◆ **TRY IT**
Images should be omitted while the rest of the data is duplicated exactly.

◆ **SOURCE RECORDS**
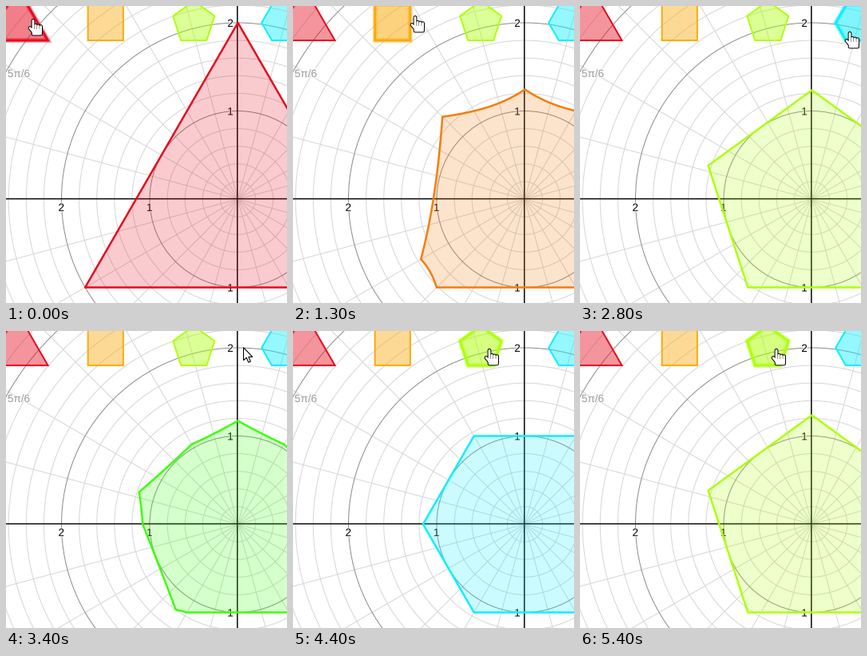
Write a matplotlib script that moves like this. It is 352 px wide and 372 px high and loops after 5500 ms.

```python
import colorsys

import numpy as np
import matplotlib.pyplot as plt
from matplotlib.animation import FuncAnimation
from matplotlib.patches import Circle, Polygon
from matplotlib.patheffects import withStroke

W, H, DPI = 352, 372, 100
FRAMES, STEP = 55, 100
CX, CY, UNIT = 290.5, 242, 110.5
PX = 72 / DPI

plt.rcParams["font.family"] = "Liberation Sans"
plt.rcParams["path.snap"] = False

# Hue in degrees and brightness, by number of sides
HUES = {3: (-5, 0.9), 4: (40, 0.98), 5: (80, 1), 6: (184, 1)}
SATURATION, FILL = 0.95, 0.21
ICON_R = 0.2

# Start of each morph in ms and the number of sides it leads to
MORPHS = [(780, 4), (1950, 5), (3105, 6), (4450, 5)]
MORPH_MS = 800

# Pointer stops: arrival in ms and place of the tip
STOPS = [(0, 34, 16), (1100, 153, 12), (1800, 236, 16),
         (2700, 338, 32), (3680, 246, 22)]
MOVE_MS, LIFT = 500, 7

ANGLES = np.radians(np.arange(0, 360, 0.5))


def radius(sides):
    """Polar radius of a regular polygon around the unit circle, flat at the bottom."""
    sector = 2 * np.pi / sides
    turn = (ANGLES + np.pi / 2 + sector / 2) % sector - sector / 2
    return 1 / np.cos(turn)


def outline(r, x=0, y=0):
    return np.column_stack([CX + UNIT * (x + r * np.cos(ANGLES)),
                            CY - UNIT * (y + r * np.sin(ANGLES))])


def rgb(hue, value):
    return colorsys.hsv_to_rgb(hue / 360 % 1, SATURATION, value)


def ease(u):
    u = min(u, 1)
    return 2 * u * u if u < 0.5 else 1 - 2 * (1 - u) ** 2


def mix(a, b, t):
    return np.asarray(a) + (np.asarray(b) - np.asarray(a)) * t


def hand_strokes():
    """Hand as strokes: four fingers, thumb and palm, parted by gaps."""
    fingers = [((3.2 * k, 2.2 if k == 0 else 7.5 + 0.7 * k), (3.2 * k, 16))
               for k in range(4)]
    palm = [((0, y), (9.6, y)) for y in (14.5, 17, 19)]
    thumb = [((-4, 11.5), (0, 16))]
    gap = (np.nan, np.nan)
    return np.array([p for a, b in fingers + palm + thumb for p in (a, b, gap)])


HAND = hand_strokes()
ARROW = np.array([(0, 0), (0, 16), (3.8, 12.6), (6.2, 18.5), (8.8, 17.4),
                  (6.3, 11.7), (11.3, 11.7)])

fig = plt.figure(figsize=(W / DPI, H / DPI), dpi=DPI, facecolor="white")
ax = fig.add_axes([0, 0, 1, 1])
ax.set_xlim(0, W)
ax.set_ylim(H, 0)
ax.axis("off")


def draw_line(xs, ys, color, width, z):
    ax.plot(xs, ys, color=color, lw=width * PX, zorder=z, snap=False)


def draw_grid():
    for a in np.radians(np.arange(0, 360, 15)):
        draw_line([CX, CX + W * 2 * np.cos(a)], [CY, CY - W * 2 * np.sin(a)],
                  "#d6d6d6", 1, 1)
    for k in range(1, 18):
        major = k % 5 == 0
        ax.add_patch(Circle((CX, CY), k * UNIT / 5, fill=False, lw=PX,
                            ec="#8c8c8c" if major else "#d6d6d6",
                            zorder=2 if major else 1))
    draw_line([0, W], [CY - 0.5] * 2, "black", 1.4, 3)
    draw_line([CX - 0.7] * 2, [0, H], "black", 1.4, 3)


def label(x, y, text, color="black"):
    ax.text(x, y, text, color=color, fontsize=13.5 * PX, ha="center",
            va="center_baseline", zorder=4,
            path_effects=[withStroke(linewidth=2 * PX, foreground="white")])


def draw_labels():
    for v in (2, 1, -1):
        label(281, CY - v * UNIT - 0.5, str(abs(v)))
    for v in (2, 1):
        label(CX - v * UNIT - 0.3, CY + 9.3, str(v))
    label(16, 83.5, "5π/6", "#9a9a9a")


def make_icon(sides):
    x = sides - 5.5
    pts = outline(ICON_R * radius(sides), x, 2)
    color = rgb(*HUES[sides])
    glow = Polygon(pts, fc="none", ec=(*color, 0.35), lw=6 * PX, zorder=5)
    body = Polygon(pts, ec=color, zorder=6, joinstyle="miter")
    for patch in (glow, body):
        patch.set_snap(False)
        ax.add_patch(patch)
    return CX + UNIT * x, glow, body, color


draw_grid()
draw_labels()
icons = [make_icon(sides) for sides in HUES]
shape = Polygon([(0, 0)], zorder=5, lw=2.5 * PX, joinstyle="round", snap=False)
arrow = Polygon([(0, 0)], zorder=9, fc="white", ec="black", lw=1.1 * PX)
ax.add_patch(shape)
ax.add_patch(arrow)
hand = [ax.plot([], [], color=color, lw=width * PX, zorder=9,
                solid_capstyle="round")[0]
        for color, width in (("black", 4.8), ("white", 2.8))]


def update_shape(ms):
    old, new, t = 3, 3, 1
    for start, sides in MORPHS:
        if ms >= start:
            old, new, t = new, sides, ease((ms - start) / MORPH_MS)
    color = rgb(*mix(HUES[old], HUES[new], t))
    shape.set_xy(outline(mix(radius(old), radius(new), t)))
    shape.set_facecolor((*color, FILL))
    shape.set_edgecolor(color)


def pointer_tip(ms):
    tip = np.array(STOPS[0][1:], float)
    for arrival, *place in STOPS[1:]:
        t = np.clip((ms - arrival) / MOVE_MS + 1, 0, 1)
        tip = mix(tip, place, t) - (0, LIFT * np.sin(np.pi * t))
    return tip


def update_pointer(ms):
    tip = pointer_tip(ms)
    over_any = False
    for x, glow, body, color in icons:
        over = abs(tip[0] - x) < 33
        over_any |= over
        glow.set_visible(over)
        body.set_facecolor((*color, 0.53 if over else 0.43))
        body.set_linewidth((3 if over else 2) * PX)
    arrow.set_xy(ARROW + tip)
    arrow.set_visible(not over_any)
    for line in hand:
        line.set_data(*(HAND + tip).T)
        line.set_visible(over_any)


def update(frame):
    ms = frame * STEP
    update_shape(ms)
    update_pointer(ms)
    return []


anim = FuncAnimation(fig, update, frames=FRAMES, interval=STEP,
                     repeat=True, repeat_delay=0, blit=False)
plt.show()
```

◆ **RESPONSE AREA**
Write a matplotlib script that moves like this. It is 352 px wide and 372 px high and loops after 5500 ms.

```python
import colorsys

import numpy as np
import matplotlib.pyplot as plt
from matplotlib.animation import FuncAnimation
from matplotlib.patches import Circle, Polygon
from matplotlib.patheffects import withStroke

W, H, DPI = 352, 372, 100
FRAMES, STEP = 55, 100
CX, CY, UNIT = 290.5, 242, 110.5
PX = 72 / DPI

plt.rcParams["font.family"] = "Liberation Sans"
plt.rcParams["path.snap"] = False

# Hue in degrees and brightness, by number of sides
HUES = {3: (-5, 0.9), 4: (40, 0.98), 5: (80, 1), 6: (184, 1)}
SATURATION, FILL = 0.95, 0.21
ICON_R = 0.2

# Start of each morph in ms and the number of sides it leads to
MORPHS = [(780, 4), (1950, 5), (3105, 6), (4450, 5)]
MORPH_MS = 800

# Pointer stops: arrival in ms and place of the tip
STOPS = [(0, 34, 16), (1100, 153, 12), (1800, 236, 16),
         (2700, 338, 32), (3680, 246, 22)]
MOVE_MS, LIFT = 500, 7

ANGLES = np.radians(np.arange(0, 360, 0.5))


def radius(sides):
    """Polar radius of a regular polygon around the unit circle, flat at the bottom."""
    sector = 2 * np.pi / sides
    turn = (ANGLES + np.pi / 2 + sector / 2) % sector - sector / 2
    return 1 / np.cos(turn)


def outline(r, x=0, y=0):
    return np.column_stack([CX + UNIT * (x + r * np.cos(ANGLES)),
                            CY - UNIT * (y + r * np.sin(ANGLES))])


def rgb(hue, value):
    return colorsys.hsv_to_rgb(hue / 360 % 1, SATURATION, value)


def ease(u):
    u = min(u, 1)
    return 2 * u * u if u < 0.5 else 1 - 2 * (1 - u) ** 2


def mix(a, b, t):
    return np.asarray(a) + (np.asarray(b) - np.asarray(a)) * t


def hand_strokes():
    """Hand as strokes: four fingers, thumb and palm, parted by gaps."""
    fingers = [((3.2 * k, 2.2 if k == 0 else 7.5 + 0.7 * k), (3.2 * k, 16))
               for k in range(4)]
    palm = [((0, y), (9.6, y)) for y in (14.5, 17, 19)]
    thumb = [((-4, 11.5), (0, 16))]
    gap = (np.nan, np.nan)
    return np.array([p for a, b in fingers + palm + thumb for p in (a, b, gap)])


HAND = hand_strokes()
ARROW = np.array([(0, 0), (0, 16), (3.8, 12.6), (6.2, 18.5), (8.8, 17.4),
                  (6.3, 11.7), (11.3, 11.7)])

fig = plt.figure(figsize=(W / DPI, H / DPI), dpi=DPI, facecolor="white")
ax = fig.add_axes([0, 0, 1, 1])
ax.set_xlim(0, W)
ax.set_ylim(H, 0)
ax.axis("off")


def draw_line(xs, ys, color, width, z):
    ax.plot(xs, ys, color=color, lw=width * PX, zorder=z, snap=False)


def draw_grid():
    for a in np.radians(np.arange(0, 360, 15)):
        draw_line([CX, CX + W * 2 * np.cos(a)], [CY, CY - W * 2 * np.sin(a)],
                  "#d6d6d6", 1, 1)
    for k in range(1, 18):
        major = k % 5 == 0
        ax.add_patch(Circle((CX, CY), k * UNIT / 5, fill=False, lw=PX,
                            ec="#8c8c8c" if major else "#d6d6d6",
                            zorder=2 if major else 1))
    draw_line([0, W], [CY - 0.5] * 2, "black", 1.4, 3)
    draw_line([CX - 0.7] * 2, [0, H], "black", 1.4, 3)


def label(x, y, text, color="black"):
    ax.text(x, y, text, color=color, fontsize=13.5 * PX, ha="center",
            va="center_baseline", zorder=4,
            path_effects=[withStroke(linewidth=2 * PX, foreground="white")])


def draw_labels():
    for v in (2, 1, -1):
        label(281, CY - v * UNIT - 0.5, str(abs(v)))
    for v in (2, 1):
        label(CX - v * UNIT - 0.3, CY + 9.3, str(v))
    label(16, 83.5, "5π/6", "#9a9a9a")


def make_icon(sides):
    x = sides - 5.5
    pts = outline(ICON_R * radius(sides), x, 2)
    color = rgb(*HUES[sides])
    glow = Polygon(pts, fc="none", ec=(*color, 0.35), lw=6 * PX, zorder=5)
    body = Polygon(pts, ec=color, zorder=6, joinstyle="miter")
    for patch in (glow, body):
        patch.set_snap(False)
        ax.add_patch(patch)
    return CX + UNIT * x, glow, body, color


draw_grid()
draw_labels()
icons = [make_icon(sides) for sides in HUES]
shape = Polygon([(0, 0)], zorder=5, lw=2.5 * PX, joinstyle="round", snap=False)
arrow = Polygon([(0, 0)], zorder=9, fc="white", ec="black", lw=1.1 * PX)
ax.add_patch(shape)
ax.add_patch(arrow)
hand = [ax.plot([], [], color=color, lw=width * PX, zorder=9,
                solid_capstyle="round")[0]
        for color, width in (("black", 4.8), ("white", 2.8))]


def update_shape(ms):
    old, new, t = 3, 3, 1
    for start, sides in MORPHS:
        if ms >= start:
            old, new, t = new, sides, ease((ms - start) / MORPH_MS)
    color = rgb(*mix(HUES[old], HUES[new], t))
    shape.set_xy(outline(mix(radius(old), radius(new), t)))
    shape.set_facecolor((*color, FILL))
    shape.set_edgecolor(color)


def pointer_tip(ms):
    tip = np.array(STOPS[0][1:], float)
    for arrival, *place in STOPS[1:]:
        t = np.clip((ms - arrival) / MOVE_MS + 1, 0, 1)
        tip = mix(tip, place, t) - (0, LIFT * np.sin(np.pi * t))
    return tip


def update_pointer(ms):
    tip = pointer_tip(ms)
    over_any = False
    for x, glow, body, color in icons:
        over = abs(tip[0] - x) < 33
        over_any |= over
        glow.set_visible(over)
        body.set_facecolor((*color, 0.53 if over else 0.43))
        body.set_linewidth((3 if over else 2) * PX)
    arrow.set_xy(ARROW + tip)
    arrow.set_visible(not over_any)
    for line in hand:
        line.set_data(*(HAND + tip).T)
        line.set_visible(over_any)


def update(frame):
    ms = frame * STEP
    update_shape(ms)
    update_pointer(ms)
    return []


anim = FuncAnimation(fig, update, frames=FRAMES, interval=STEP,
                     repeat=True, repeat_delay=0, blit=False)
plt.show()
```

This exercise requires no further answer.